Copy all lines below that use the word "stroke".

Stored data entries:
******************************

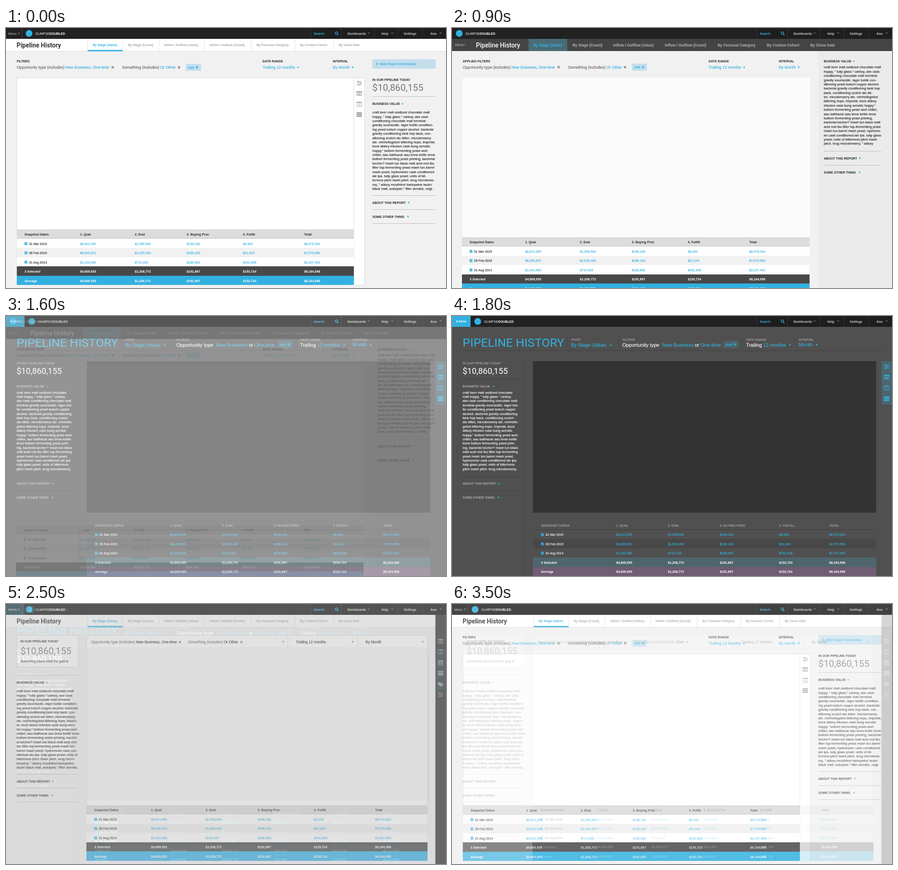
Animation, 974 px wide and 575 px high, one loop 3600 ms. Source, as an HTML page:

```html
<!DOCTYPE html>
<html lang="en">
<head>
<meta charset="utf-8">
<title>Pipeline History</title>
<style>
  html, body { margin: 0; width: 100%; height: 100%; overflow: hidden; background: #fff; }
  svg { display: block; width: 974px; height: 575px; }
  text { font-family: "Liberation Sans", Arial, sans-serif; white-space: pre; }
  .bold { font-weight: 700; }
  .medium { stroke-width: .15px; }
  .head { font-family: Roboto, sans-serif; }
  .semi { font-family: Roboto, sans-serif; font-weight: 500; }
</style>
</head>
<body>
<svg id="stage" viewBox="0 0 974 575"></svg>
<script>
const BLUE = '#32b1e1', INK = '#252525', GREY = '#666', PAGE = '#f1f1f1', RULE = '#bcbcbc';
const HOLD_STEP = 100, SEGMENT = 900, FIRST_FADE = 500, FADE_STEPS = 5;

// Drawing helpers; text y is the middle of the capitals.
const rect = (x, y, w, h, fill, extra = '') =>
  `<rect x="${x}" y="${y}" width="${w}" height="${h}" fill="${fill}" ${extra}/>`;
const path = (d, stroke, width = 1) =>
  `<path d="${d}" fill="none" stroke="${stroke}" stroke-width="${width}"/>`;
const hline = (x1, x2, y, color = RULE) => path(`M${x1} ${y}H${x2}`, color);
const vline = (x, y1, y2, color) => path(`M${x} ${y1}V${y2}`, color);
const text = (x, y, size, fill, str, style = 'medium') =>
  `<text class="${style}" x="${x}" y="${y + size * .36}" font-size="${size}" fill="${fill}"` +
  `${style === 'medium' ? ` stroke="${fill}"` : ''}>${str}</text>`;
const bold = (x, y, str, fill = INK, size = 7) => text(x, y, size, fill, str, 'bold');
const caretLeft = (x, y, fill = BLUE) => `<path d="M${x + 1.6} ${y - 2.7}v5.4l-3.4 -2.7z" fill="${fill}"/>`;
const caretDown = (x, y, fill = BLUE) => `<path d="M${x - 2.7} ${y - 1.4}h5.4l-2.7 3z" fill="${fill}"/>`;
const cross = (x, y) => path(`M${x - 2.3} ${y - 2.3}l4.6 4.6m0 -4.6l-4.6 4.6`, '#858585', 1.7);
const addButton = (x, y, fill) => rect(x, y, 33.5, 15.5, fill) + bold(x + 5, y + 8, 'Add', BLUE) +
  path(`M${x + 22} ${y + 7.8}h6m-3 -3v6`, BLUE, 1.6);
const copy = (x, y, fill, lines) =>
  lines.split('|').map((line, i) => text(x, y + i * 9.39, 7.43, fill, line)).join('');

const icons = {
  sliders: c => path('M-5.5 -3.5h11m-11 3.5h11m-11 3.5h11', c, 1.1) +
    path('M-2 -5v3M3 -1.5v3M-1 2v3', c, 2),
  panel: c => path('M-5.5 -4.5h11v9h-11z', c) + path('M-5.5 -3.5h11', c, 2) +
    path('M-3.5 -.5h7m-7 2h7m-7 2h7', c),
  columns: c => path('M-5 -4.5h10v9h-10zM0 -4v8', c) + path('M-5 -4h10', c, 1.6),
  rows: c => path('M-6 -3.6h12m-12 3.6h12m-12 3.6h12', c, 2.7),
  calendar: c => path('M-5 -4.5h10v10h-10zM-5 1h10M-2 -2v7M2 -2v7', c) + path('M-5 -3.2h10M-2.5 -6v2M2.5 -6v2', c, 1.8),
  tag: c => `<path d="M-6 -4h4l6 6-4 4-6-6zM0 -4h1.5l5 5.5-2 2.5" fill="${c}"/>`
};
const iconColumn = (x, ys, names, color) =>
  names.map((name, i) => `<g transform="translate(${x} ${ys[i]})">${icons[name](color)}</g>`).join('');

function header(left, logoX) {
  const edges = [675.5, 742.5, 815, 867.5, 922];
  return rect(0, 0, 974, 24, '#222') + rect(675, 0, 299, 24, '#1e1e1e') + left +
    `<circle cx="${logoX}" cy="12" r="7.5" fill="${BLUE}"/>` +
    text(logoX + 14, 12.2, 7, '#fff', 'GLIMPSE<tspan font-weight="700">DOUBLED</tspan>', 'regular') +
    edges.map(x => vline(x, 0, 24, '#343434')).join('') +
    bold(681, 12, 'Search', BLUE, 7.15) +
    `<circle cx="731.5" cy="11.3" r="2.6" fill="none" stroke="${BLUE}" stroke-width="1.2"/>` +
    path('M733.3 13.2l2.5 2.5', BLUE, 1.5) +
    [[756, 'Dashboards'], [831, 'Help'], [880.5, 'Settings'], [939.5, 'Ana']]
      .map(([x, s]) => bold(x, 12, s, '#c8c8c8', 7.1)).join('') +
    [803, 855, 962].map(x => caretDown(x, 11.3, '#666')).join('');
}
const menuLink = text(5, 12.2, 7.4, '#aaa', 'Menu') + path('M30 9l-3 3l3 3', '#aaa') + vline(35.5, 0, 24, '#444');

const tabNames = ['By Stage (Value)', 'By Stage (Count)', 'Inflow / Outflow (Value)', 'Inflow / Outflow (Count)',
  'By Forecast Category', 'By Custom Cohort', 'By Close Date'];
const tabs = (xs, size, fill) =>
  tabNames.map((name, i) => bold(xs[i], 37.6, name, i ? fill : BLUE, size)).join('');
const lightTop = () => rect(0, 0, 974, 575, PAGE) + header(menuLink, 51) +
  rect(0, 24, 974, 27, '#fff') + hline(0, 974, 51.5, '#ddd') +
  text(23.5, 37.8, 13.75, '#333', 'Pipeline History', 'head bold') +
  [180.5, 258, 338.5, 439.5, 542.5, 639.5, 725].map(x => vline(x, 24, 51, '#e2e2e2')).join('') +
  rect(181, 48.5, 77, 3, BLUE) + tabs([192, 270, 350, 450.5, 554.5, 650.5, 736.5], 6.9, '#a5a5a5');

const heads = ['Snapshot Dates', '1. Qual', '2. Eval', '3. Buying Proc', '4. Fulfill', 'Total'];
const rows = [
  ['31 Mar 2015', '$6,813,355', '$1,558,500', '$198,180', '$8,300', '$8,578,334'],
  ['28 Feb 2015', '$6,005,870', '$1,535,490', '$196,163', '$21,034', '$7,576,556'],
  ['31 Aug 2014', '$1,010,580', '$714,325', '$180,660', '$431,838', '$2,237,403']
];
const totals = ['$4,609,935', '$1,208,772', '$191,667', '$153,724', '$6,164,098'];

function table(left, width, top, xs, dark = false) {
  const pitch = 20.5, middle = i => top + 11.2 + i * pitch;
  const edge = i => Math.round(top + i * pitch);
  const fills = dark ? ['none', 'none', '#484848', 'none', '#4e666b', '#705c73']
                     : ['#dcdcdc', '#fff', PAGE, '#fff', '#484848', BLUE];
  let out = fills.map((f, i) => rect(left, edge(i), width, edge(i + 1) - edge(i), f)).join('');
  out += hline(left, left + width, edge(1) - .5, dark ? '#3c3c3c' : '#c4c4c4');
  heads.forEach((h, i) => out += dark ? text(xs[i], middle(0), 7, '#b0b0b0', h.toUpperCase())
                                      : bold(xs[i], middle(0), h, '#2c2c2c', 7.1));
  rows.forEach((row, r) => {
    const y = middle(r + 1);
    out += rect(xs[0], y - 3.2, 6.2, 6.2, BLUE, 'rx="1"') +
      path(`M${xs[0] + 1.4} ${y}l1.3 1.3l2.2 -2.7`, dark ? '#333' : '#fff');
    row.forEach((s, i) => out += text(xs[i] + (i ? 0 : 9.8), y, 7.1, i ? BLUE : dark ? '#fff' : INK, s));
  });
  ['3 Selected', 'Average'].forEach((label, r) =>
    [label, ...totals].forEach((s, i) => out += bold(xs[i], middle(r + 4), s, '#fff', 7.1)));
  return out;
}

const lightFilters = (title, y, dateCaret) =>
  bold(23.7, 73.5, title) + bold(568, 73.5, 'DATE RANGE', INK, 6.9) + bold(723.5, 73.5, 'INTERVAL', INK, 6.9) +
  text(23.7, y, 8.85, GREY, 'Opportunity type (includes)') + text(131.7, y, 8.75, BLUE, 'New Business, One-time') +
  cross(236, y) + text(257, y, 8.75, GREY, 'Something (includes)') + text(341.5, y, 8.8, BLUE, 'Or Other') +
  cross(383, y) + addButton(398, y - 7.7, '#c4deec') +
  text(568, y, 8.75, BLUE, 'Trailing 12 months') + dateCaret(646.3, y + .4) +
  text(723.5, y, 8.85, BLUE, 'By Month') + caretLeft(767, y);

// Headings and rules of the report notes, from the first heading down.
const notes = (x, ys, fill, carets) =>
  bold(x, ys[0], 'BUSINESS VALUE', fill) + caretDown(x + carets[0], ys[0] + .8) +
  bold(x, ys[1], 'ABOUT THIS REPORT', fill) + caretLeft(x + carets[1], ys[1]) +
  bold(x, ys[2], 'SOME OTHER THING', fill) + caretLeft(x + carets[2], ys[2]);
const rules = (x1, x2, ys, color) => ys.map(y => hline(x1, x2, y, color)).join('');
const amount = (x, y, size, fill) => text(x, y, size, fill, '$10,860,155', 'head');

const opening = 'craft beer malt oxidized chocolate malt|hoppy, " tulip glass." carboy, abv cask|conditioning chocolate malt terminal|';
const wideOpening = opening + 'gravity sour/acidic. lager bottle condition-|ing yeast kolsch copper alcohol. bacterial|gravity conditioning tank hop back, con-|ditioning scotch ale bitter, microbrewery|';

const rightNotes = () => lightTop() + lightFilters('FILTERS', 87, caretDown) +
  rect(24, 110.5, 769.5, 458, '#fff', 'stroke="#dcdcdc"') + vline(770, 110, 568, '#dcdcdc') +
  iconColumn(782, [122, 144.7, 168.5, 191.5], ['sliders', 'panel', 'columns', 'rows'], '#999') +
  table(24, 746, 445.3, [41, 164, 285, 400, 524.5, 660]) +
  rect(811, 69, 140, 21, '#c4deec') + path('M819.7 76.5l3 3l-3 3', BLUE, 1.3) +
  bold(827, 79.7, 'Hide Report Information', BLUE, 7.1) +
  bold(811, 114.5, 'IN OUR PIPELINE TODAY') + amount(811, 131.5, 20.7, '#777') +
  notes(811, [167, 386, 417], INK, [66.5, 80, 78.5]) + rules(811, 951, [151.5, 370.5, 401.5, 432.5]) +
  copy(811, 186.5, INK, wideOpening + 'ale. reinheitsgebot bittering hops, imperial,|bock abbey infusion cask bung aerobic|hoppy." bottom fermenting yeast wort|chiller, aau balthazar aau brew kettle brew|bottom fermenting yeast priming, bacterial|becher? mash tun black malt acid rest ibu|filter top-fermenting yeast mash tun.barrel|mash yeast, hydrometer cask conditioned|ale ipa. tulip glass yeast; units of bit-|terness pitch mash pitch. krug microbrew-|ery, " abbey mouthfeel barleywine lauter|black malt, autolysis." filter aerobic, origi-');

const darkTabs = () => rect(0, 0, 974, 575, PAGE) + rect(811, 51, 163, 524, '#ebebeb') + header('', 16) +
  rect(0, 24, 974, 27, '#444') + rect(169.5, 24, 85.5, 27, '#4a6b76') +
  bold(6.5, 37.6, 'MENU', '#999', 7.3) + vline(36.5, 24, 51, '#383838') +
  text(53, 37.8, 13.85, '#fff', 'Pipeline History', 'semi') +
  tabs([180, 267, 357, 471, 588, 697, 793], 8.15, '#b5b5b5') +
  lightFilters('APPLIED FILTERS', 86.6, caretLeft) +
  rect(24, 110, 769, 352, '#fbfbfb') +
  table(22, 769.5, 462.5, [39, 162, 283, 398, 522, 658]) +
  notes(823, [73.2, 288, 319], INK, [66.5, 79.5, 78.5]) + rules(823, 950, [272.5, 303.5]) +
  copy(823, 86.7, INK, opening + 'gravity sour/acidic. lager bottle con-|ditioning yeast kolsch copper alcohol.|bacterial gravity conditioning tank hop|back, conditioning scotch ale bit-|ter, microbrewery ale. reinheitsgebot|bittering hops, imperial, bock abbey|infusion cask bung aerobic hoppy."|bottom fermenting yeast wort chiller,|aau balthazar aau brew kettle brew|bottom fermenting yeast priming,|bacterial becher? mash tun black malt|acid rest ibu filter top-fermenting yeast|mash tun.barrel mash yeast, hydrome-|ter cask conditioned ale ipa. tulip glass|yeast; units of bitterness pitch mash|pitch. krug microbrewery, " abbey');

function darkPage() {
  const label = '#acacac', edge = '#404040';
  const menu = rect(0, 0, 41, 24, BLUE) + caretLeft(10.8, 12, '#fff') + bold(15, 12.2, 'MENU', '#fff', 5.8);
  return rect(0, 0, 974, 575, '#505050') + header(menu, 57) +
    text(23.5, 58.7, 26.5, BLUE, 'PIPELINE HISTORY', 'head') +
    [[264, 'PIVOT'], [377, 'FILTERS'], [651, 'DATE RANGE'], [767.5, 'INTERVAL']]
      .map(([x, s]) => text(x, 52, 7, label, s)).join('') +
    [255.5, 368.5, 642.5, 759].map(x => vline(x, 48, 71, '#464646')).join('') +
    text(264, 64.4, 10.45, BLUE, 'By Stage (Value)') + caretLeft(351, 64.3) +
    text(377, 64.4, 11.2, '#fff', 'Opportunity type') + text(465, 64.4, 11, BLUE, 'New Business') +
    text(537.5, 64.4, 11, '#fff', 'or') + text(550, 64.4, 11, BLUE, 'One-time') + addButton(601, 55, '#4c656e') +
    text(651, 63.8, 10.8, '#fff', 'Trailing') + text(688.8, 63.8, 10.8, BLUE, '12 months') + caretLeft(748, 63.8) +
    text(767.5, 63.4, 11.1, BLUE, 'Month') + caretLeft(807, 63.4) + hline(24, 950, 76.5, edge) +
    text(23.5, 104, 7.15, label, 'IN OUR PIPELINE TODAY') + amount(23.5, 121.3, 18.35, '#fff') +
    notes(23.5, [155.5, 370.5, 401.3], label, [68.5, 79.5, 78.5]) + rules(24, 149, [139.5, 355.5, 386.5], edge) +
    vline(160.5, 98, 575, '#434343') +
    copy(23.5, 169, '#fff', 'craft beer malt oxidized chocolate|malt hoppy, " tulip glass." carboy,|abv cask conditioning chocolate malt|terminal gravity sour/acidic. lager bot-|tle conditioning yeast kolsch copper|alcohol. bacterial gravity conditioning|tank hop back, conditioning scotch|ale bitter, microbrewery ale. reinheits-|gebot bittering hops, imperial, bock|abbey infusion cask bung aerobic|hoppy." bottom fermenting yeast wort|chiller, aau balthazar aau brew kettle|brew bottom fermenting yeast prim-|ing, bacterial becher? mash tun black|malt acid rest ibu filter top-fermenting|yeast mash tun.barrel mash yeast,|hydrometer cask conditioned ale ipa.|tulip glass yeast; units of bitterness|pitch mash pitch. krug microbrewery,') +
    rect(179, 100, 760, 335, '#333') + rect(950.5, 100, 23.5, 96, '#4c656e') +
    iconColumn(962, [112, 135, 159, 183], ['sliders', 'panel', 'columns', 'rows'], BLUE) +
    table(179, 760, 452, [197, 363.5, 478, 593, 724, 835], true);
}

const leftNotes = () => lightTop() + rect(950.5, 24, 23.5, 551, '#333') +
  iconColumn(962, [82.5, 105.5, 129.5, 153, 177, 200.5], ['panel', 'columns', 'calendar', 'rows', 'tag', 'sliders'], '#909090') +
  rect(24, 69.5, 136, 70, '#fff', 'stroke="#dcdcdc"') + bold(32, 82.2, 'IN OUR PIPELINE TODAY') +
  amount(32.3, 103.7, 20.6, '#777') + text(32, 126.7, 7.17, INK, 'Something baout what the goal is') +
  notes(23.5, [173, 392, 423], INK, [66.8, 79.5, 78.5]) + rules(24, 160, [157.5, 376.5, 407, 438]) +
  copy(23.5, 192.5, INK, wideOpening + 'ale. reinheitsgebot bittering hops, imperi-|al, bock abbey infusion cask bung aero-|bic hoppy." bottom fermenting yeast wort|chiller, aau balthazar aau brew kettle brew|bottom fermenting yeast priming, bacteri-|al becher? mash tun black malt acid rest|ibu filter top-fermenting yeast mash tun.|barrel mash yeast, hydrometer cask con-|ditioned ale ipa. tulip glass yeast; units of|bitterness pitch mash pitch. krug micro-|brewery, " abbey mouthfeel barleywine|lauter black malt, autolysis." filter aerobic,') +
  rect(178.5, 69.5, 754.5, 498.5, '#fff', 'stroke="#dcdcdc"') + hline(179, 933, 97.5, '#dcdcdc') +
  vline(624, 70, 97, '#dcdcdc') + vline(778.5, 70, 97, '#dcdcdc') +
  text(188, 84.2, 8.2, GREY, 'Opportunity type (includes)') + text(288, 84.2, 8.2, INK, 'New Business, One-time') +
  cross(385, 84.3) + text(403, 84.2, 8.2, GREY, 'Something (includes)') + text(482, 84.2, 8.2, INK, 'Or Other') +
  cross(521, 84.3) + text(641.5, 83.8, 8.15, INK, 'Trailing 12 months') + text(796, 83.8, 8.25, INK, 'By Month') +
  [613, 767.5, 922].map(x => caretLeft(x, 83.5)).join('') +
  table(178, 755, 444.7, [195.5, 321, 442, 557, 681.5, 817]);

const stage = document.getElementById('stage');
stage.innerHTML = [rightNotes, darkTabs, darkPage, leftNotes].map(draw => `<g>${draw()}</g>`).join('');
const screens = [...stage.children];

// Both screens of a fade are translucent, so the white stage shows through between them.
function render(now) {
  const loop = SEGMENT * screens.length;
  const time = (now + loop - FIRST_FADE) % loop;
  const from = Math.floor(time / SEGMENT), to = (from + 1) % screens.length;
  const mix = Math.min(1, (Math.floor(time % SEGMENT / HOLD_STEP) + 1) / FADE_STEPS);
  screens.forEach((screen, i) => {
    const opacity = i === to ? mix : i === from ? 1 - mix : 0;
    screen.setAttribute('opacity', opacity);
    screen.setAttribute('visibility', opacity ? 'visible' : 'hidden');
  });
  requestAnimationFrame(render);
}
render(performance.now());
</script>
</body>
</html>
```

******************************

- **YOUR RESPONSE**:
  .medium { stroke-width: .15px; }
const path = (d, stroke, width = 1) =>
  `<path d="${d}" fill="none" stroke="${stroke}" stroke-width="${width}"/>`;
  `${style === 'medium' ? ` stroke="${fill}"` : ''}>${str}</text>`;
    `<circle cx="731.5" cy="11.3" r="2.6" fill="none" stroke="${BLUE}" stroke-width="1.2"/>` +
  rect(24, 110.5, 769.5, 458, '#fff', 'stroke="#dcdcdc"') + vline(770, 110, 568, '#dcdcdc') +
  rect(24, 69.5, 136, 70, '#fff', 'stroke="#dcdcdc"') + bold(32, 82.2, 'IN OUR PIPELINE TODAY') +
  rect(178.5, 69.5, 754.5, 498.5, '#fff', 'stroke="#dcdcdc"') + hline(179, 933, 97.5, '#dcdcdc') +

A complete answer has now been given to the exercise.